◆ **The records**:
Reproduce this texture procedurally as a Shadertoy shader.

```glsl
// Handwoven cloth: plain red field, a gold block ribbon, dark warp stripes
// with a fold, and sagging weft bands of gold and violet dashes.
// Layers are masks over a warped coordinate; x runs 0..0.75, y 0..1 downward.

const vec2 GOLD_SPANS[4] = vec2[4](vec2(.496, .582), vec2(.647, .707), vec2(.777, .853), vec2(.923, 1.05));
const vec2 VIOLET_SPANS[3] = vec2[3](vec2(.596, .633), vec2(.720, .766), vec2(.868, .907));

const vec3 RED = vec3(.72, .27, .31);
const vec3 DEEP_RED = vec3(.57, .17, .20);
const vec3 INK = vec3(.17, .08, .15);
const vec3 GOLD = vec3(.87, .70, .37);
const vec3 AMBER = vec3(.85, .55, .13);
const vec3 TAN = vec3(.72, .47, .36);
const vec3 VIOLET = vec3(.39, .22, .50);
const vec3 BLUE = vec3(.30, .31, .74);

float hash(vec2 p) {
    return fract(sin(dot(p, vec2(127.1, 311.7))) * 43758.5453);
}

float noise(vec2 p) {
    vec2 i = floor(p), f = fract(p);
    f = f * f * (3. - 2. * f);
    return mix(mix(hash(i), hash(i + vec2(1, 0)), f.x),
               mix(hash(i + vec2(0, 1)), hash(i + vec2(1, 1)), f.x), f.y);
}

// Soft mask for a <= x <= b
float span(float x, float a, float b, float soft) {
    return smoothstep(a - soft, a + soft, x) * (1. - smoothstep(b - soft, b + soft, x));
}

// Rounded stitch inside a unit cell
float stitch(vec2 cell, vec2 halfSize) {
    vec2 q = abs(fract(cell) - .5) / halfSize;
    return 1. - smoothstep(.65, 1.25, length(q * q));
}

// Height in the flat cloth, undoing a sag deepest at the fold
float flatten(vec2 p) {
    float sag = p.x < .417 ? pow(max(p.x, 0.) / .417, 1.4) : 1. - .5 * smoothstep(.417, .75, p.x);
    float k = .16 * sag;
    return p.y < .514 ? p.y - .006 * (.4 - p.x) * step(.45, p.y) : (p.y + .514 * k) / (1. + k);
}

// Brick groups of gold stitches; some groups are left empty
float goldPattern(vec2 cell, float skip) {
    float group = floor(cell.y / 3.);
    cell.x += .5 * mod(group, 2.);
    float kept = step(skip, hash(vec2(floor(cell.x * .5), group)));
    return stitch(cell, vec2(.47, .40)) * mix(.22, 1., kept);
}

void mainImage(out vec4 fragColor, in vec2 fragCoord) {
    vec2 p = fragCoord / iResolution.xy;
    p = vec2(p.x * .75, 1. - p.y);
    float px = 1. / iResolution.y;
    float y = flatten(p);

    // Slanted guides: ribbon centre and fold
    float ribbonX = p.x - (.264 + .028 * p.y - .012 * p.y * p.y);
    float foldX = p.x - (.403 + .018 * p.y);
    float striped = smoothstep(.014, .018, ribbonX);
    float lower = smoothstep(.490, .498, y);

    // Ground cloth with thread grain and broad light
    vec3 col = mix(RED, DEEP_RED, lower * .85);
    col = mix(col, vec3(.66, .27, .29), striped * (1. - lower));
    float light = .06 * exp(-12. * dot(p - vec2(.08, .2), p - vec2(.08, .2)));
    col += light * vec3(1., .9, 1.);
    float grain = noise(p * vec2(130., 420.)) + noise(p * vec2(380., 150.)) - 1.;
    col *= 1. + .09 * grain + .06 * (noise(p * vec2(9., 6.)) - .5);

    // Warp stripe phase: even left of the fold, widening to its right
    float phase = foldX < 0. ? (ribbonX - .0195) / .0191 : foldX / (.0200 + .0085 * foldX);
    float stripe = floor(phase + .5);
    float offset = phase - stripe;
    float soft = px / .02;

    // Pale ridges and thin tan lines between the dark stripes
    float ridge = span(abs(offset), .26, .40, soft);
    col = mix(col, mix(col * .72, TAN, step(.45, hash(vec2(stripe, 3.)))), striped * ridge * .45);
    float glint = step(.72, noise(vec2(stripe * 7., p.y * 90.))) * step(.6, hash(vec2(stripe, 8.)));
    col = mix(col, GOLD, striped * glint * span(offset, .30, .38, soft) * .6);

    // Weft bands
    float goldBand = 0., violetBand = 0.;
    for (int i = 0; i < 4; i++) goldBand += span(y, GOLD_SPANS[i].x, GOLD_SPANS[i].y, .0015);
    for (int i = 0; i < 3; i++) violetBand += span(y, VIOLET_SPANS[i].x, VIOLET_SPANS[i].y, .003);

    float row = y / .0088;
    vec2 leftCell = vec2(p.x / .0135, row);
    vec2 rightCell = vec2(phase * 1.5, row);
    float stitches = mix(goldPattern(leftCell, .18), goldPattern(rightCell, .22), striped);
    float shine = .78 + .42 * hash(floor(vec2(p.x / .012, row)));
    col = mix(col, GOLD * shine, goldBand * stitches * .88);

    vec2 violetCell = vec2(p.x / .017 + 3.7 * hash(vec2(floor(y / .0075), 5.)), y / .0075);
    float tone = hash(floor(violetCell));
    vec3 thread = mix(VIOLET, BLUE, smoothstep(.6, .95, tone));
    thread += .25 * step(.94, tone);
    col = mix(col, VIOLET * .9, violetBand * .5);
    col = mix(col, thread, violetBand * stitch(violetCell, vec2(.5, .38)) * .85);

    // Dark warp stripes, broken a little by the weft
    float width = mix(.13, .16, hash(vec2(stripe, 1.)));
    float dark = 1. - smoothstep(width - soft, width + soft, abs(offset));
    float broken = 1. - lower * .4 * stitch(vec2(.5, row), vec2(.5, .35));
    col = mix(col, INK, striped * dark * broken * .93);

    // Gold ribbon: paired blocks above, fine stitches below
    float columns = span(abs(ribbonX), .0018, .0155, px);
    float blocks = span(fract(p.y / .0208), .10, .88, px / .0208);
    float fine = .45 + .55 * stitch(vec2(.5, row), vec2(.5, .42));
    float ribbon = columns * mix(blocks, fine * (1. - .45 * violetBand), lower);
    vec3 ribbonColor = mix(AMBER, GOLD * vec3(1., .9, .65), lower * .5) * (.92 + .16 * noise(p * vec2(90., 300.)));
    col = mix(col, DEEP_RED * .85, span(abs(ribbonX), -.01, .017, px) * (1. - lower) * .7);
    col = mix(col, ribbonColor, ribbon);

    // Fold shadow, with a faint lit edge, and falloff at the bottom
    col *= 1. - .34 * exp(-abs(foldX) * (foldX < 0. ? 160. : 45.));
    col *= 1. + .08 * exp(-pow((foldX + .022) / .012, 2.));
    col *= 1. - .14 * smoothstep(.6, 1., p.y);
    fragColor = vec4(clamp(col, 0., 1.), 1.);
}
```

...

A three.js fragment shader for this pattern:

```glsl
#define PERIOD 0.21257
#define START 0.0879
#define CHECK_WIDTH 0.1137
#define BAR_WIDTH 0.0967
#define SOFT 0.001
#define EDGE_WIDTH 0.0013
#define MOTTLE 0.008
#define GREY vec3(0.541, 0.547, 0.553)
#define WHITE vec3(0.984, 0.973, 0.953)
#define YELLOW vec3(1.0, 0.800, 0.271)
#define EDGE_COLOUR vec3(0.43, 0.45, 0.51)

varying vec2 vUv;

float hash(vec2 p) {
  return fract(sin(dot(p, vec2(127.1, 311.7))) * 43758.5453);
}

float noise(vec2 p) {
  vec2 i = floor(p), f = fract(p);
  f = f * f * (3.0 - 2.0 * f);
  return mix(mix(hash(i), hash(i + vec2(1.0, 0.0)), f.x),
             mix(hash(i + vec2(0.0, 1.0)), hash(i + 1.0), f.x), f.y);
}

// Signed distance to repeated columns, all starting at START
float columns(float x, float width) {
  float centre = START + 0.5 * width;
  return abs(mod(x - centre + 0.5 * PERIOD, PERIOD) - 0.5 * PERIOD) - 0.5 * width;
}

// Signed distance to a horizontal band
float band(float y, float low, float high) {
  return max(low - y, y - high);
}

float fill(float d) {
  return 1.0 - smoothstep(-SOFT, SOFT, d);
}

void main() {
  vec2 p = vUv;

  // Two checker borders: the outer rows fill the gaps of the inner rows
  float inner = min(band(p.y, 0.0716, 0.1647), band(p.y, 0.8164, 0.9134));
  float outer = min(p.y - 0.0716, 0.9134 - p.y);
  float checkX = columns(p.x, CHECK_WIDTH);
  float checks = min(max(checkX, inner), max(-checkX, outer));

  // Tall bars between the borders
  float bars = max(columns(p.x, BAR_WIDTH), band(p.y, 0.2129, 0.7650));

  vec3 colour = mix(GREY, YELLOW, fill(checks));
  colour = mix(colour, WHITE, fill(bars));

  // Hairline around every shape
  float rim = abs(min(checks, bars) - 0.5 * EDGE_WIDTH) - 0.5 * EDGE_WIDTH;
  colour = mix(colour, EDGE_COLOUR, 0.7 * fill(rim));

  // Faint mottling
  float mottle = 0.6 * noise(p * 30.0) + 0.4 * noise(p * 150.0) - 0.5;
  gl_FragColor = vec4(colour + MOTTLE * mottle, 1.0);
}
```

...

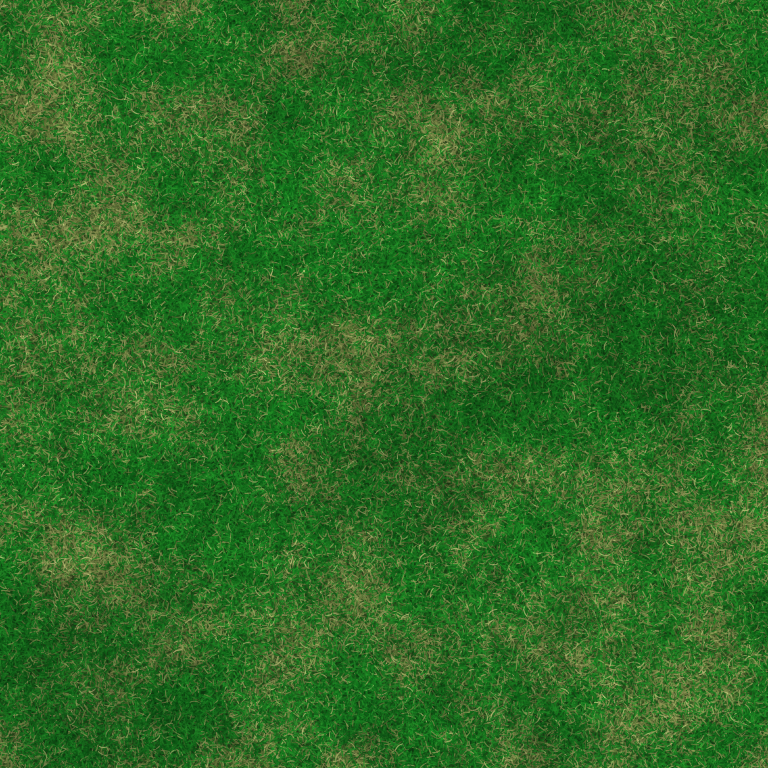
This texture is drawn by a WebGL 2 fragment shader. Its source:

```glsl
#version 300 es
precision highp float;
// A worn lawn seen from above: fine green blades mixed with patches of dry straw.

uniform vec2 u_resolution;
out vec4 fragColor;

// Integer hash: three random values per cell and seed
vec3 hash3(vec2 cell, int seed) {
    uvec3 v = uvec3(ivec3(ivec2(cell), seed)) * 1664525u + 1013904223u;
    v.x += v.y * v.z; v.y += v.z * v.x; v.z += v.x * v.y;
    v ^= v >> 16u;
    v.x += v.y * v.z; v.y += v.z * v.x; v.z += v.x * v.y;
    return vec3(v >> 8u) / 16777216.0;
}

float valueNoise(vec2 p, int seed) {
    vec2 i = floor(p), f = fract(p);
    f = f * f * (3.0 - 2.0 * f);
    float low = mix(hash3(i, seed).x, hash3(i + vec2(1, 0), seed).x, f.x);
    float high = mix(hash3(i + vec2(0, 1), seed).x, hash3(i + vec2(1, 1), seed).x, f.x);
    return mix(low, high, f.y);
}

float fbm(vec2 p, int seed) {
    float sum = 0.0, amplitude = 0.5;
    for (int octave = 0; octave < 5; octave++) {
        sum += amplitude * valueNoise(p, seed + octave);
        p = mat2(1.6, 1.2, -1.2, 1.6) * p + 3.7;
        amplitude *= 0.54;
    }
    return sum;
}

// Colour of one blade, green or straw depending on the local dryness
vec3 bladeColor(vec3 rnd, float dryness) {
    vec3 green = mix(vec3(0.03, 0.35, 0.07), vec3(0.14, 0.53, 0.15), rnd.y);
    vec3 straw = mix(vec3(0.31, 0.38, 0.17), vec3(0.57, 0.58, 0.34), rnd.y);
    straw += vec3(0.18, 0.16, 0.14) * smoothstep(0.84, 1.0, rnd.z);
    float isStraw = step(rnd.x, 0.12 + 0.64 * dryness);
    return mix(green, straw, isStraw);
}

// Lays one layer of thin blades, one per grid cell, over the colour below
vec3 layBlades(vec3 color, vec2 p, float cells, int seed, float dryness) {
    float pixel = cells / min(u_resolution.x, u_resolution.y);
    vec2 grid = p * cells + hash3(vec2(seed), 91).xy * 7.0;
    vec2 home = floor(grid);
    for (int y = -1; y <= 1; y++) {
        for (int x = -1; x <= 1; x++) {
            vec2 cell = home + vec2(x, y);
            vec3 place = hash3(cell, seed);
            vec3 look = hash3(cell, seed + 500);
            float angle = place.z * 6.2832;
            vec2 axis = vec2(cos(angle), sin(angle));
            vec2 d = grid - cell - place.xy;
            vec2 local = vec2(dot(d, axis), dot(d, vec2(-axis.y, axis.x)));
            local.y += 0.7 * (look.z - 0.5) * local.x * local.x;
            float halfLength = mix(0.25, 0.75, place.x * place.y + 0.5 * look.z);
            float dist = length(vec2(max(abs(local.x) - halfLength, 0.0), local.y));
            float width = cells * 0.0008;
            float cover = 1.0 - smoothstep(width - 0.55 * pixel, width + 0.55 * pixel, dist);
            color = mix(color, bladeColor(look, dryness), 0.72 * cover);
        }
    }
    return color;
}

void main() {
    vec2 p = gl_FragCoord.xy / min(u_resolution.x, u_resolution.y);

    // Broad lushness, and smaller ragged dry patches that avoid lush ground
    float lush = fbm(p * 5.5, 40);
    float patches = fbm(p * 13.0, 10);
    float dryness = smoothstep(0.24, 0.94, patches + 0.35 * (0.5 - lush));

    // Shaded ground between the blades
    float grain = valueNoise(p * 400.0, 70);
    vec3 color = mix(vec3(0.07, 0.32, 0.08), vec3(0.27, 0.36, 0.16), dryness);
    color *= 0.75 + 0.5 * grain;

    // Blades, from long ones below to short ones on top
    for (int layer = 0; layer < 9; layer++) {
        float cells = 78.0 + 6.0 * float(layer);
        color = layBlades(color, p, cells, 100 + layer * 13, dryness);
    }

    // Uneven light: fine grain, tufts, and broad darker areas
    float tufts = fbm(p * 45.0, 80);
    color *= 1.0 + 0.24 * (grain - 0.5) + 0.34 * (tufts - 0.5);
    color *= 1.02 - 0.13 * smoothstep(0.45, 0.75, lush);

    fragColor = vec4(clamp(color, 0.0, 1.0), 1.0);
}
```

◆ **Directions**: Look through the entries above. Copy out every line holding the word "floor".

◆ **Worked solution**:
    vec2 i = floor(p), f = fract(p);
    float group = floor(cell.y / 3.);
    float kept = step(skip, hash(vec2(floor(cell.x * .5), group)));
    float stripe = floor(phase + .5);
    float shine = .78 + .42 * hash(floor(vec2(p.x / .012, row)));
    vec2 violetCell = vec2(p.x / .017 + 3.7 * hash(vec2(floor(y / .0075), 5.)), y / .0075);
    float tone = hash(floor(violetCell));
  vec2 i = floor(p), f = fract(p);
    vec2 i = floor(p), f = fract(p);
    vec2 home = floor(grid);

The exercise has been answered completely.